The can is cut along the side, a quarter of an inch from the bottom and then half way up the I corners. The loose piece is bent inwards. “Very cheap and useful hoops can be made by a village carpenter using thick bamboo wherever they are available. Poultry keeping is very popular in heavy rainfall areas which abound in bamboos, provision of simple feeders made by bamboo offers greater scope for popularising correct methods of feeding the birds.
It is more economical to use hoppers both sides of which may be used by birds in feeding. It is safe to estimate that one leaner foot of hopper space will be required for every 6 or 8 birds. This would mean that a flock of 100 birds would require a total length of 8-10 of a two sided hopper.
4. Watering Devices:
Chickens require and consume large quantities of water, which should be made available to them at all times.
The ideal watering device is one which is large enough for a whole day supply, keeps the water clean and cool, does not corrode on account of chemical action, does not rust or break easily, does not topple over readily and is easy to empty, clean and refill, does not allow the birds to get into and spoil the water and is relatively inexpensive.
A wide variety of watering utensils satisfying the above needs can be obtained.
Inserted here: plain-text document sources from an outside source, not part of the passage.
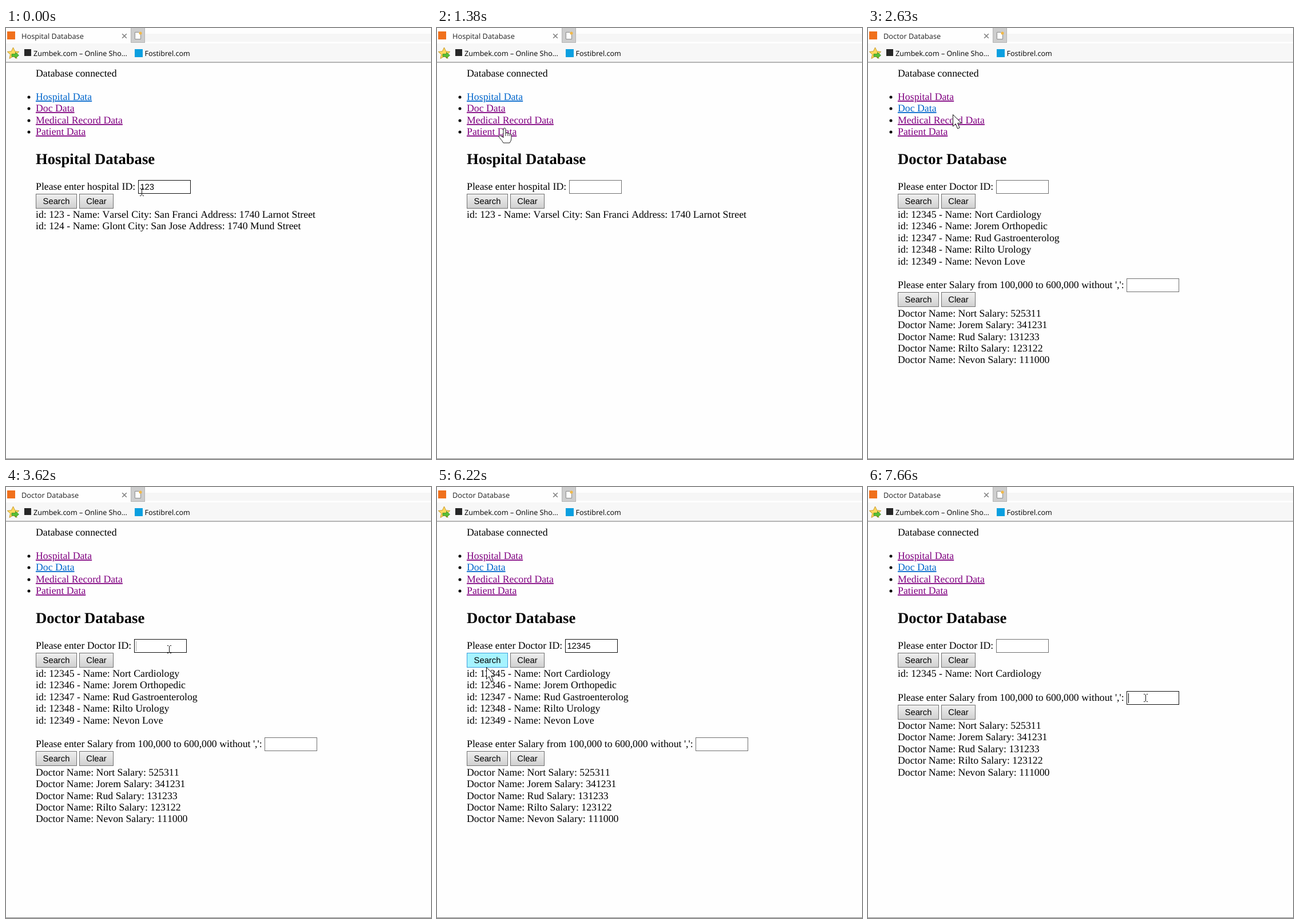
Recreate the animation shown at these times as an HTML page. Size 743 px wide and 754 px high, loop 8 s.

```html
<!DOCTYPE html>
<html lang="en">
<head>
<meta charset="utf-8">
<title>Hospital Database</title>
<style>
html, body { margin: 0; width: 100%; height: 100%; overflow: hidden; background: #fefefe; }
svg { display: block; width: 100%; height: 100%; }
text { font: 17.78px "Liberation Serif", "Times New Roman", serif; font-kerning: none; text-rendering: geometricPrecision; white-space: pre; }
.title { font-size: 26.67px; font-weight: bold; }
.ui { font: 14.81px "Liberation Sans", Arial, sans-serif; }
.tab { font: 12.8px "Open Sans", "Noto Sans", sans-serif; }
.mark { font: 12.6px "Open Sans", "Noto Sans", sans-serif; }
.link { text-decoration: underline; text-decoration-skip-ink: none; }
</style>
</head>
<body>
<svg id="stage" viewBox="0 0 743 754" xmlns="http://www.w3.org/2000/svg">
  <defs>
    <linearGradient id="face" x2="0" y2="1">
      <stop offset="0" stop-color="#efefef"/>
      <stop offset="1" stop-color="#d0d0d0"/>
    </linearGradient>
  </defs>
  <rect width="743" height="754" fill="#fefefe"/>

  <!-- browser bars -->
  <rect x="243" y="10" width="500" height="14" fill="#f6f6f6"/>
  <rect y="27" width="743" height="33" fill="#f7f7f7"/>
  <rect y="59.5" width="743" height="1" fill="#6e6e6e"/>
  <rect y="753" width="743" height="1" fill="#8a8a8a"/>
  <rect x="218" width="25" height="26" fill="#cdcdcd"/>
  <path d="M218.5 0V25.5H242.5V0" fill="none" stroke="#b4b4b4"/>
  <path d="M225.5 7.5H232L235.5 11V19.5H225.5Z" fill="#fff" stroke="#8c8c8c"/>
  <circle cx="235" cy="9" r="2.6" fill="#f0b848"/>
  <path d="M203.2 10.2L210.8 17.8M210.8 10.2L203.2 17.8" stroke="#808080" stroke-width="1.6"/>
  <rect id="tabIcon" x="2" y="6" width="14" height="14" fill="#f0701c"/>
  <g id="spinner" fill="none" stroke-width="2.4">
    <circle cx="12" cy="14" r="6.3" stroke="#8f8f8f"/>
    <path d="M12 7.7A6.3 6.3 0 0 0 5.7 14" stroke="#d2d2d2"/>
  </g>
  <text id="tabName" class="tab" x="27" y="18.5" fill="#222"></text>

  <path d="M12.5 34L15.6 40.8L22.8 41.5L17.4 46.3L19 53.5L12.5 49.8L6 53.5L7.6 46.3L2.3 41.5L9.4 40.8Z" fill="#ffd95c" stroke="#c89a2c"/>
  <path d="M10 45.5H16.5V42.5L22.5 47.8L16.5 53V50H10Z" fill="#58c136" stroke="#348b20" stroke-width=".8"/>
  <rect x="32" y="37" width="12" height="12" fill="#262626"/>
  <rect x="225" y="37" width="14" height="14" fill="#0a9fe0"/>
  <text class="mark" x="48" y="48.5">Zumbek.com – Online Sho...</text>
  <text class="mark" x="242.5" y="48.5">Fostibrel.com</text>

  <text x="52" y="85">Database connected</text>
  <g id="links"></g>
  <g id="page"></g>
  <g id="cursor"></g>
</svg>
<script>
const LOOP = 8000, LINE = 20.44, LEFT = 52;
const $ = id => document.getElementById(id);

const people = [
  ["Nort", "Cardiology", 525311],
  ["Jorem", "Orthopedic", 341231],
  ["Rud", "Gastroenterolog", 131233],
  ["Rilto", "Urology", 123122],
  ["Nevon", "Love", 111000]
];
const hospitals = [
  "id: 123 - Name: Varsel City: San Franci Address: 1740 Larnot Street",
  "id: 124 - Name: Glont City: San Jose Address: 1740 Mund Street"
];
const doctors = people.map(([name, field], i) => `id: ${12345 + i} - Name: ${name} ${field}`);
const salaries = people.map(([name, , pay]) => `Doctor Name: ${name} Salary: ${pay}`);
const menu = ["Hospital Data", "Doc Data", "Medical Record Data", "Patient Data"];

const shapes = {
  arrow: '<path d="M.5 .5V21L5.2 16.6L8.6 25L12.2 23.5L8.7 15.4H15.3Z" fill="#fff" stroke="#111"/>',
  beam: '<path d="M-3 -6.5H-1M2 -6.5H4M.5 -6V6M-3 6.5H-1M2 6.5H4" fill="none" stroke="#111"/>',
  hand: '<path d="M-2 2Q-2 0 0 0Q2 0 2 2V9Q4 7 6 9.5Q8 8 9.3 10.5Q12 9.5 12 13V18Q12 22 9 26H-2Q-4 22 -9.5 16Q-11 13.5 -8 13Q-5 13.5 -2 17Z" fill="#fff" stroke="#222"/>' +
        '<path d="M2 9V14M6 10V14M9.3 11V14" stroke="#222" fill="none"/>'
};

// Each cursor pose holds until the next one: time, x, y, shape
const path = [
  [0, 237, 287, "beam"], [160, 205, 294, "arrow"], [300, 130, 299, "arrow"], [430, 85, 299, "arrow"],
  [1250, 112, 234, "arrow"], [1380, 118, 175, "hand"], [1520, 104, 152, "hand"], [1650, 100, 133, "hand"],
  [2490, 116, 136, "arrow"], [2630, 148, 151, "arrow"], [2780, 232, 226, "arrow"], [2900, 284, 288, "beam"],
  [3050, 285, 284, "beam"],
  [5400, 340, 340, "arrow"], [5540, 450, 440, "arrow"], [5680, 492, 473, "arrow"], [5820, 360, 430, "arrow"],
  [5960, 210, 370, "arrow"], [6090, 120, 334, "arrow"], [6220, 86, 315, "arrow"], [6370, 86, 304, "arrow"],
  [6870, 120, 318, "arrow"], [7000, 215, 340, "arrow"], [7130, 340, 362, "arrow"], [7260, 440, 378, "arrow"],
  [7390, 486, 386, "arrow"], [7540, 485, 369, "beam"]
];
const typing = [[0, ""], [3950, "12"], [4140, "123"], [4420, "1234"], [4570, "12345"]];
const caretTimes = [[0, ""], [3200, "#000"], [3620, "#aaa"], [3740, ""], [3950, "#000"],
  [4970, "#aaa"], [5120, ""], [5400, "#000"], [6090, ""], [7660, "#000"]];

const last = (list, t) => list.filter(k => k[0] <= t).pop();
const between = (t, a, b) => t >= a && t < b;

const text = (x, y, s, cls = "", fill = "#000") =>
  `<text x="${x}" y="${Math.round(y)}" class="${cls}" fill="${fill}">${s}</text>`;
const box = (x, y, w, h, fill, stroke) =>
  `<rect x="${x + .5}" y="${y + .5}" width="${w - 1}" height="${h - 1}" fill="${fill}" stroke="${stroke}"/>`;
const rows = (list, y) => list.map((s, i) => text(LEFT, y + i * LINE, s)).join("");

function button(x, y, w, label, hot) {
  return box(x, y, w, 26, hot ? "#a6f3ff" : "url(#face)", hot ? "#3c9fdc" : "#707070") +
    `<text class="ui" x="${x + w / 2}" y="${y + 18}" text-anchor="middle">${label}</text>`;
}

// Prompt, entry field and its two buttons; y is the top of the field
function form(y, prompt, x, { value = "", focus = false, caret = "", hot = false }) {
  const caretX = Math.floor(x + 3.4 + value.length * 8.237);
  return text(LEFT, y + 17, prompt) +
    box(x, y, 92, 24, "#fff", focus ? "#111" : "#707070") +
    text(x + 3.4, y + 17, value, "ui") +
    (caret && `<rect x="${caretX}" y="${y + 4}" width="1" height="17" fill="${caret}"/>`) +
    button(LEFT, y + 24, 72, "Search", hot) + button(128, y + 24, 60, "Clear", false);
}

function hospitalPage(t) {
  const done = t >= 960;
  return text(LEFT, 238, "Hospital Database", "title") +
    form(266, "Please enter hospital ID:", 231, {
      value: done ? "" : "123", focus: t < 560, hot: between(t, 300, 1250)
    }) +
    rows(done ? hospitals.slice(0, 1) : hospitals, 332);
}

function doctorPage(t) {
  const done = t >= 6740;
  const caret = last(caretTimes, t)[1];
  return text(LEFT, 238, "Doctor Database", "title") +
    form(266, "Please enter Doctor ID:", 224, {
      value: done ? "" : last(typing, t)[1],
      focus: between(t, 3200, 6490), caret: done ? "" : caret, hot: between(t, 6220, 6870)
    }) +
    rows(done ? doctors.slice(0, 1) : doctors, 332) +
    form(done ? 357 : 438, "Please enter Salary from 100,000 to 600,000 without ',':", 452, {
      focus: t >= 7660, caret: done ? caret : ""
    }) +
    rows(salaries, done ? 423 : 504.7);
}

const cache = {};
function put(id, html) {
  if (cache[id] !== html) $(id).innerHTML = cache[id] = html;
}

function draw(t) {
  const doctor = t >= 2220;
  const loading = between(t, 560, 960) || between(t, 1950, 2220) || between(t, 6490, 6740);
  put("tabName", loading ? "localhost" : doctor ? "Doctor Database" : "Hospital Database");
  $("tabIcon").style.display = loading ? "none" : "";
  $("spinner").style.display = loading ? "" : "none";
  $("spinner").setAttribute("transform", `rotate(${Math.floor(t / 130) * 45} 12 14)`);

  put("links", menu.map((name, i) => {
    const y = Math.round(126 + i * LINE);
    return `<circle cx="40" cy="${y - 5}" r="2.5"/>` +
      text(LEFT, y, name, "link", i === +doctor ? "#0066cc" : "#800080");
  }).join(""));
  put("page", doctor ? doctorPage(t) : hospitalPage(t));

  const [, x, y, shape] = last(path, t);
  put("cursor", shapes[shape]);
  $("cursor").setAttribute("transform", `translate(${x} ${y})`);
}

const start = performance.now();
function tick() {
  draw((performance.now() - start) % LOOP);
  requestAnimationFrame(tick);
}
tick();
</script>
</body>
</html>
```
These may be in the form of fountain or covered containers. In a fountain, the level of water in the feeder dish is kept always at the same level. This is done by arranging for a constant supply of freshwater to flow automatically from a container, as the level in the dish goes down.
5. Grit and Shell Containers:
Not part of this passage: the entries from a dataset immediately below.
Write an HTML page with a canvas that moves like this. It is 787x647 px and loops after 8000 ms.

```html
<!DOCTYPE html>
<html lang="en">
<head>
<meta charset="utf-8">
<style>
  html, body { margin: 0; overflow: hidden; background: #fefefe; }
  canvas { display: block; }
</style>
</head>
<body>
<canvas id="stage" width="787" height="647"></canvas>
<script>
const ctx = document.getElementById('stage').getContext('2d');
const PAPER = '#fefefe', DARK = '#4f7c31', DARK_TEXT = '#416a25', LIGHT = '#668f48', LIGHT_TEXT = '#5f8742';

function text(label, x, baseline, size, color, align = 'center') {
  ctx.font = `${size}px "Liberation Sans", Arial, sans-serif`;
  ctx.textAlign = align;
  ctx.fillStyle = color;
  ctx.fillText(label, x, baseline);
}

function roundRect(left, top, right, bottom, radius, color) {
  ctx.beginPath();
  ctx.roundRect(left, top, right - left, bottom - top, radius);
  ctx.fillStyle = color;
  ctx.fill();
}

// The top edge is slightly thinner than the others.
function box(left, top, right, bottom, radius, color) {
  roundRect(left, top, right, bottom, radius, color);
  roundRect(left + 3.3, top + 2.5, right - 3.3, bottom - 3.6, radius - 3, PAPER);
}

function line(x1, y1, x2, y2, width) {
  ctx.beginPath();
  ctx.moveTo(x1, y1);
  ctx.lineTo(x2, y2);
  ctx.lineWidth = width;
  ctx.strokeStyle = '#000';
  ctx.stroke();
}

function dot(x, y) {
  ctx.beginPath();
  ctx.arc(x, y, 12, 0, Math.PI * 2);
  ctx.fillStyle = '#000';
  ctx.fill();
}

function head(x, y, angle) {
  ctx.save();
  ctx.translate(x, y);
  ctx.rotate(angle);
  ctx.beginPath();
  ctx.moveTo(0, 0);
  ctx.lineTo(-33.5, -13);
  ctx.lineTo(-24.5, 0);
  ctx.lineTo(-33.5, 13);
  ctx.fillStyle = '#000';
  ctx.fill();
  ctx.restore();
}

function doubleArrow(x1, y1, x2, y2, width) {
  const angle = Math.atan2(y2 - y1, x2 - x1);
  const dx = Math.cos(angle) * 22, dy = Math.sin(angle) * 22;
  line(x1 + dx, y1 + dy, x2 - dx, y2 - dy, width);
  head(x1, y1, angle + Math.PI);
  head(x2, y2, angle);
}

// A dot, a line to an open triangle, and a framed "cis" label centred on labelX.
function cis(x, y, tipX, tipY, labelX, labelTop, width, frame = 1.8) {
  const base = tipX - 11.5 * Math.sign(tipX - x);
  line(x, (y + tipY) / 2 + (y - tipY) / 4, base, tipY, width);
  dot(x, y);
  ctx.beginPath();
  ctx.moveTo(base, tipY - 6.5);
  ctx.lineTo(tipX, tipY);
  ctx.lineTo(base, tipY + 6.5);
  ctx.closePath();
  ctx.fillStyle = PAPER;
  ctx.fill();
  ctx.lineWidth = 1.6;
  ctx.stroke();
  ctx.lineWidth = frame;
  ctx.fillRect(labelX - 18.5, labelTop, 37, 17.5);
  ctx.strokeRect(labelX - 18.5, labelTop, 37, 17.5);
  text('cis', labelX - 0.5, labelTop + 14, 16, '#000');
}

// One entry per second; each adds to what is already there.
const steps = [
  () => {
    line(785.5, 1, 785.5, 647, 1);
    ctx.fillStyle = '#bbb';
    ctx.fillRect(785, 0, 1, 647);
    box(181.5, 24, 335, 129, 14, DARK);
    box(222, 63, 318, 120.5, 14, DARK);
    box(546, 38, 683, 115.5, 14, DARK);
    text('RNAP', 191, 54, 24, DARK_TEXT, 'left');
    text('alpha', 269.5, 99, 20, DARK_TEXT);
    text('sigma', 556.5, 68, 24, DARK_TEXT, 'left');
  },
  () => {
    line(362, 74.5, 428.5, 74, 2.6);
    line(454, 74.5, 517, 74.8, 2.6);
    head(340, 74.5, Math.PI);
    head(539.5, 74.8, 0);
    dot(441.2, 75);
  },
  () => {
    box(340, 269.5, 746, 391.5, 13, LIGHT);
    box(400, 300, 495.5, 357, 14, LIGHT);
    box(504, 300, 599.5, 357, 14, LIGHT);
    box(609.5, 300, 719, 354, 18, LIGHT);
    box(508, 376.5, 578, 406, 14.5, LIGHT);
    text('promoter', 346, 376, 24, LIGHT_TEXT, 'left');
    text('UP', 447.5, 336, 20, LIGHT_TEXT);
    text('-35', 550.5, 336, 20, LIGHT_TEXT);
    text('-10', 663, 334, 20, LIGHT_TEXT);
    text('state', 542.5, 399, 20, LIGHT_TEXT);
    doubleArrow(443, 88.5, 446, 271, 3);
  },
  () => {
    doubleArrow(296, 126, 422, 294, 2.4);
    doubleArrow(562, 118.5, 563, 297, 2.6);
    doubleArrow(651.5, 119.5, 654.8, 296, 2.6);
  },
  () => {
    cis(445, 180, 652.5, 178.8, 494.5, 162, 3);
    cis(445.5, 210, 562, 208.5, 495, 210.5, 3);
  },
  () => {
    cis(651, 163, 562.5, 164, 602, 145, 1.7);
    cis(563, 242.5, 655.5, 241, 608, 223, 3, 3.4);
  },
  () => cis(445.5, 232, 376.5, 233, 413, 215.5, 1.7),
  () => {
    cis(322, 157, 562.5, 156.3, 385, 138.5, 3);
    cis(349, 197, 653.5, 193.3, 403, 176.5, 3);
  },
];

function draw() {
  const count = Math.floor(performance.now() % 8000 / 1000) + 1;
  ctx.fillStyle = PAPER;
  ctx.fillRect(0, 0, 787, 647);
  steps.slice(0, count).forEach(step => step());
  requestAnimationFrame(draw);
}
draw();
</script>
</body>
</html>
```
Shells and grits are provided to the poultry separately as ‘ these are not included in the feed mixtures. Ordinary wall hoppers made either of wood or metal serve the purpose.
6. Green Feed Racks:
A green feed wall rack is desirable, as throwing such feed in the litter is insanitary. The racks are made of slats or wire mesh and hung at some height to provide exercise to the birds as they strive for the feed.
Confined birds need as large a run as can be afforded. If more than one breed is kept, it will be necessary to enclose each breed within a fence in order to prevent mixing. An ideal run can be had by putting up a wire mesh fence, 1/2″ mesh being necessary for the chicks and 1.5″-2″ mesh for the adult birds.
A six-foot wide roll of wire mesh or two rolls of 3 feet wide mesh joined together at the centre by a winding wire and mounted on wooden poles, makes ideal fencing. It is advisable to fix the lower edge of the wire mesh at least 6 inches under the surface of the ground in a trench to provide protection against predatory animals.
The chicken run should be covered by wire mesh also on the top to prevent crows, hawks and kites from carrying away the young chicks. In the absence of wire mesh the use of split bamboos or sarkanda is recommended for the runs. They are not very durable but serve the purpose.
8. Laying Batteries:
The system of using batteries for laying hens is a comparatively recent and is one of the developments of battery brooding. Each hen is housed in an individual all metal cage or compartment about 12-16 inches wide, 18 inches long and 18 inches high.
The wire floor gently slopes forwards so that the eggs, when laid, rolls underneath the feed trough and gets out of the reach of the hen. The cages are contiguous and may be single rows (single deck) or built in tiers to accommodate any number of layers.
This system is almost unknown in India at present. It is, however well adapted to localities in or near large cities where the land in adequate extent is either unobtainable or unsuitable for setting up the usual plant.
The system also admits of utilising marshy or damp areas highly unsuitable for poultry rearing by the usual methods. Cities like Mumbai and Kolkata where similar wet conditions prevail during a good part of the year can take to poultry farming intensively by keeping the birds in battery cages.